Every day we read information that we are expected to trust as being truthful, correct and appropriate for what we need. How we choose to trust this information is a complex mix of personal experience, peer scrutiny, intuitive feel and legal consequence.
As a designer I am constantly working with information about materials, components or systems that I need to trust in order to make decisions. Being able to trust working information is pivotal to being efficient.
Often I am faced with having to make a decision based on some information that I do not trust completely.
When this happens, I have to undertake independent verification, which stymies productivity.
Here is my short-list of questions that I use to help me make a decision about how much I should trust information.1. Is the information published by a manufacturer or author whom I know and trust from my own experience? 2. Is the information published by a manufacturer or author whom I trust by reputation, or the advice of peers I respect? 3. Is the information missing any key points? 4. Is the information rigorously consistent? 5. Is the information believable based on my own experience? 6. Is the use of language and style consistent?
Here’s a recent example of inconsistency: I requested and received a specification document from a manufacturer for an infra-red LED (Light Emitting Diode) that would operate outside the visible spectrum and therefore invisible to the human eye. The data provided looked very favourable for my project; however, one key section caused me some concern.

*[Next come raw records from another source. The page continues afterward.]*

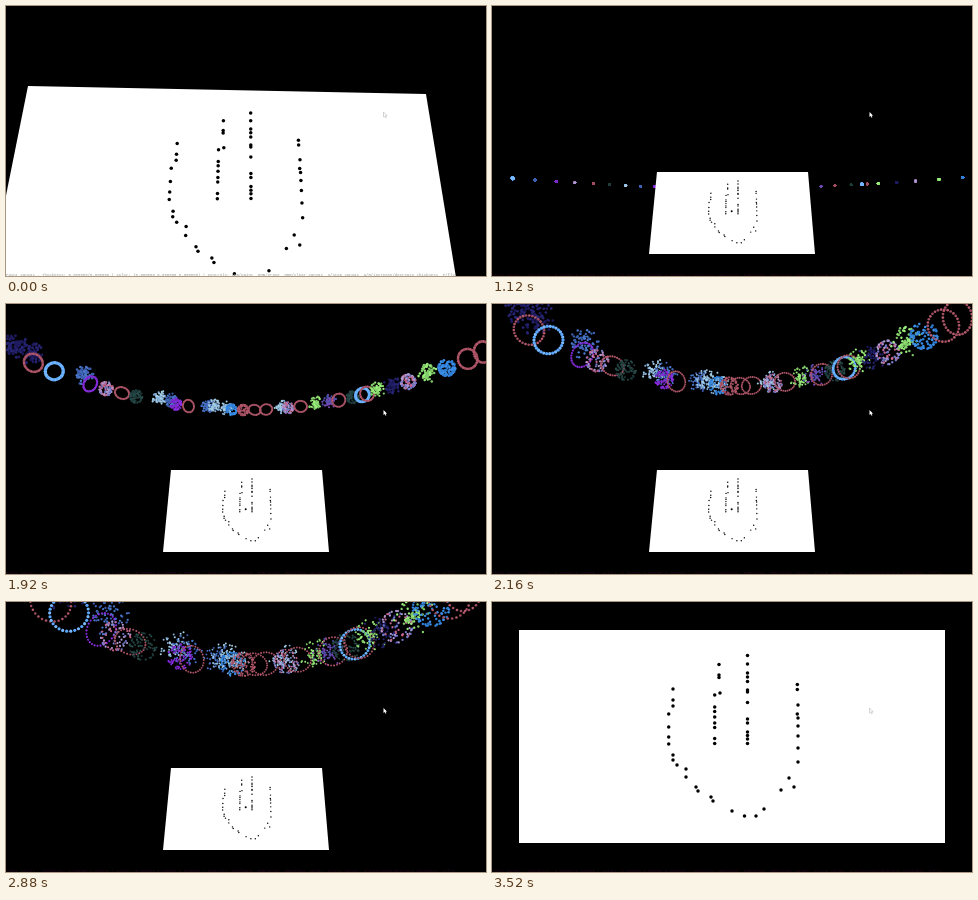
An HTML page with a canvas for the animation above (3840 ms loop, 480x270 px).

```html
<!DOCTYPE html>
<html>
<head>
<meta charset="utf-8">
<style>
html, body { margin: 0; width: 100%; height: 100%; overflow: hidden; background: #000; }
canvas { display: block; width: 480px; height: 270px; }
</style>
</head>
<body>
<canvas id="stage" width="480" height="270"></canvas>
<script>
const ctx = document.getElementById('stage').getContext('2d');
const LOOP = 3840, STEP = 80, TAU = Math.PI * 2;

// Projective views of the paper: rows give x, y and depth as [base, per u, per v]
const TILTED = { m: [[26.75, 533.5, -52], [97.3, 20.1, 217.7], [1.216, .118, -.216]], dot: 1.75 };
const DISTANT = { m: [[181.3, 166, -24.3], [182.4, 0, 65.6], [1.099, 0, -.099]], dot: .72 };
const FLAT = { m: [[27, 426, 0], [28, 0, 213], [1, 0, 0]], dot: 1.75 };

// Dots on the paper: x followed by the y values at that x
const DOTS = [
  [181, 87, 98, 104, 153, 158], [176.7, 112, 125, 135, 142], [185, 163], [194, 167, 175],
  [204, 185], [206, 189], [219, 195], [221, 199], [240, 209], [252.5, 214], [264, 214],
  [272, 207], [289, 188], [302, 185], [297, 176],
  [306, 160, 146, 134, 124, 116, 103], [305.3, 112, 87.5, 82.5],
  [227, 62.5, 73, 75.5], [228, 91], [222.7, 93, 105, 109.5, 115, 121, 125.5, 136.5, 141.5],
  [255.5, 53.5, 62, 71, 75, 79.5, 88, 90, 100.5, 117, 121, 130, 133.5, 137, 141.5]
];

const COLORS = {
  pink: ['#b45a6a', '#a04c60'], sky: ['#5aa8ff', '#78b8ff'], navy: ['#1d1a5c', '#262470'],
  blue: ['#3c5eae', '#4a78cc'], violet: ['#8a2ce0', '#7a28c8'], teal: ['#1f3c3c', '#284a48'],
  pale: ['#a4cfe6', '#86aed8'], azure: ['#2f7ed6', '#3c8ee6'], green: ['#9aee7c', '#80cc68'],
  mixed: ['#c2648c', '#7078c8', '#b09ad0'], plum: ['#7a48b4', '#4a50a8']
};

// x just before the burst, shape, colour
const SHELLS = [
  [-22, 'cloud', 'navy'], [-3, 'cloud', 'navy'], [14, 'ring', 'pink'], [37, 'ring', 'sky'],
  [57, 'cloud', 'blue'], [76, 'ring', 'violet'], [93, 'ball', 'mixed'], [110, 'ring', 'pink'],
  [125, 'ball', 'teal'], [140, 'cloud', 'pale'], [154, 'cloud', 'blue'], [167, 'ball', 'violet'],
  [180, 'ring', 'pink'], [193, 'cloud', 'blue'], [200, 'cloud', 'pale'], [213, 'cloud', 'pale'],
  [225, 'ball', 'azure'], [237, 'ball', 'pink'], [249, 'ring', 'pink'], [261, 'ring', 'pink'],
  [273, 'cloud', 'pale'], [284, 'ball', 'mixed'], [297, 'ring', 'pink'], [310, 'cloud', 'green'],
  [324, 'cloud', 'plum'], [337, 'ring', 'pink'], [352, 'ball', 'teal'], [362, 'ring', 'sky'],
  [367, 'ring', 'pink'], [377, 'cloud', 'green'], [394, 'cloud', 'navy'], [411, 'ball', 'mixed'],
  [432, 'cloud', 'green'], [453, 'ball', 'azure'], [476, 'ring', 'pink'], [493, 'ring', 'pink']
];

let seed = 7;
function rand() {
  seed = (seed * 16807) % 2147483647;
  return seed / 2147483647;
}

// Unit offsets of one burst's sparks
function makeSparks(shape) {
  const count = { ring: 30, ball: 75, cloud: 65 }[shape];
  const tilt = rand() * TAU, squash = .78 + rand() * .2;
  return Array.from({ length: count }, (_, i) => {
    if (shape === 'ring') {
      const a = i / count * TAU, x = Math.cos(a), y = Math.sin(a) * squash;
      return [x * Math.cos(tilt) - y * Math.sin(tilt), x * Math.sin(tilt) + y * Math.cos(tilt)];
    }
    const a = rand() * TAU, z = rand() * 2 - 1;
    const r = Math.sqrt(1 - z * z) * (shape === 'ball' ? .9 : .25 + rand() * .95);
    return [Math.cos(a) * r, Math.sin(a) * r];
  });
}

const shells = SHELLS.map(([x, shape, color]) => {
  const u = Math.abs(x - 240) / 226;
  return {
    x, shape, y: 138 - 34 * u ** 1.85,
    near: .673 + .404 * u * u,
    size: (color === 'sky' ? 1.5 : 1.05) + .4 * u * u,
    colors: COLORS[color], sparks: makeSparks(shape)
  };
});

// Smooth monotone curve through [time, value] points
function curve(points) {
  const secant = i => (points[i + 1][1] - points[i][1]) / (points[i + 1][0] - points[i][0]);
  const last = points.length - 1;
  const slopes = points.map((_, i) => {
    if (i === 0) return secant(0);
    if (i === last) return 0;
    const a = secant(i - 1), b = secant(i);
    return a * b > 0 ? 2 * a * b / (a + b) : 0;
  });
  return t => {
    if (t <= points[0][0]) return points[0][1];
    if (t >= points[last][0]) return points[last][1];
    const i = points.findIndex(p => p[0] > t) - 1;
    const [ta, va] = points[i], [tb, vb] = points[i + 1];
    const d = tb - ta, s = (t - ta) / d, sq = s * s, cube = sq * s;
    return va * (2 * cube - 3 * sq + 1) + vb * (3 * sq - 2 * cube) +
      d * (slopes[i] * (cube - 2 * sq + s) + slopes[i + 1] * (cube - sq));
  };
}

const BURST_HEIGHT = .172, VANISH_Y = -662;
const height = curve([[480, -.03], [640, 0], [1600, BURST_HEIGHT], [1920, .241], [2400, .333], [2880, .345]]);
const spread = curve([[1620, 0], [1920, 9], [2400, 18], [2880, 19.5]]);

function disc(x, y, r) {
  ctx.beginPath();
  ctx.arc(x, y, r, 0, TAU);
  ctx.fill();
}

function drawShells(t) {
  const h = height(t), burst = spread(t);
  for (const s of shells) {
    const scale = (1 + s.near * BURST_HEIGHT) / (1 + s.near * h);
    const r = burst * s.near;
    let x = 240 + (s.x - 240) * scale, y = VANISH_Y + (s.y - VANISH_Y) * scale;
    if (s.shape === 'cloud') {
      x += Math.max(0, 380 - x) * .0041 * burst;
      y -= .25 * r;
    }
    s.sparks.forEach(([dx, dy], i) => {
      ctx.fillStyle = s.colors[i % s.colors.length];
      disc(x + dx * r, y + dy * r, s.size * scale);
    });
  }
}

function fillShape(points, fill) {
  ctx.fillStyle = fill;
  ctx.beginPath();
  for (const [x, y] of points) ctx.lineTo(x, y);
  ctx.closePath();
  ctx.fill();
}

function drawPaper(view) {
  const project = ([x, y]) => {
    const u = (x - 27) / 426, v = (y - 28) / 213;
    const [px, py, w] = view.m.map(([base, du, dv]) => base + du * u + dv * v);
    return [px / w, py / w];
  };
  fillShape([[27, 28], [453, 28], [453, 241], [27, 241]].map(project), '#fff');
  ctx.fillStyle = '#000';
  for (const [x, ...ys] of DOTS) {
    for (const y of ys) disc(...project([x, y]), view.dot);
  }
  if (view === DISTANT) disc(239.7, 205.3, 1);
}

function drawStatus(color) {
  ctx.fillStyle = color;
  ctx.font = '4px "Liberation Mono", monospace';
  ctx.fillText('Paint Canvas - Thickness: 5.000000/5.000000 | Color: (0.000000 0.000000 0.000000) | ' +
    'Controls: LMB/paint, RMB/erase, MMB/clear canvas, S/step canvas, O/R/increase/decrease thickness, F/fly', 0, 269.5);
}

function drawCursor(line) {
  fillShape([[377.5, 106], [377.5, 111], [378.7, 110], [379.6, 111.8],
    [380.4, 111.3], [379.6, 109.7], [381, 109.5]], '#fff');
  if (!line) return;
  ctx.strokeStyle = line;
  ctx.lineWidth = .5;
  ctx.stroke();
}

function draw(t) {
  const view = t < 480 ? TILTED : t < 3040 ? DISTANT : FLAT;
  ctx.fillStyle = '#000';
  ctx.fillRect(0, 0, 480, 270);
  if (view === DISTANT) drawShells(t);
  drawPaper(view);
  drawStatus(view === TILTED ? '#999' : '#26081c');
  drawCursor(view === DISTANT ? null : '#aaa');
}

const start = performance.now();
function tick() {
  const t = (performance.now() - start) % LOOP;
  draw(Math.floor(t / STEP) * STEP);
  requestAnimationFrame(tick);
}
tick();
</script>
</body>
</html>
```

The document stated that the product was suitable for applications involving indicator panels, mobile phone displays and decorative lighting – completely at odds with the technical specs and my requirements!
I’m guessing that this document had been crafted from another document as a template with poor or zero checking of the final document. A simple error like this casts doubt not only on the trustworthiness of all information in the document, but on all documentation from that manufacturer.
I will explore some of the other warning signs in my list in future posts.
When you cannot trust information or when data does not seem quite right, then you must make decisions that are based on risk and consequence rather than on trust.
Sometimes the risk that you are being misled or that the information is ambiguous/incomplete may be high, but the consequence low. In other cases, the risk may be low but the consequence very high. In either case, a decision about managing the risk is usually quite simple. Managing the risk when risk and consequence are less well defined, however, becomes more problematic. In any case productivity suffers.
When speed and efficiency are vital, I will pay more for information, components or systems where I have a high level of trust and I know that I can deliver quickly with low risk.
When minimising the cost or other drivers such as volume/count manufacturing come into play, however, I often find myself using information, components and systems where my level of trust is low. When this happens, I have to manage the risks accordingly.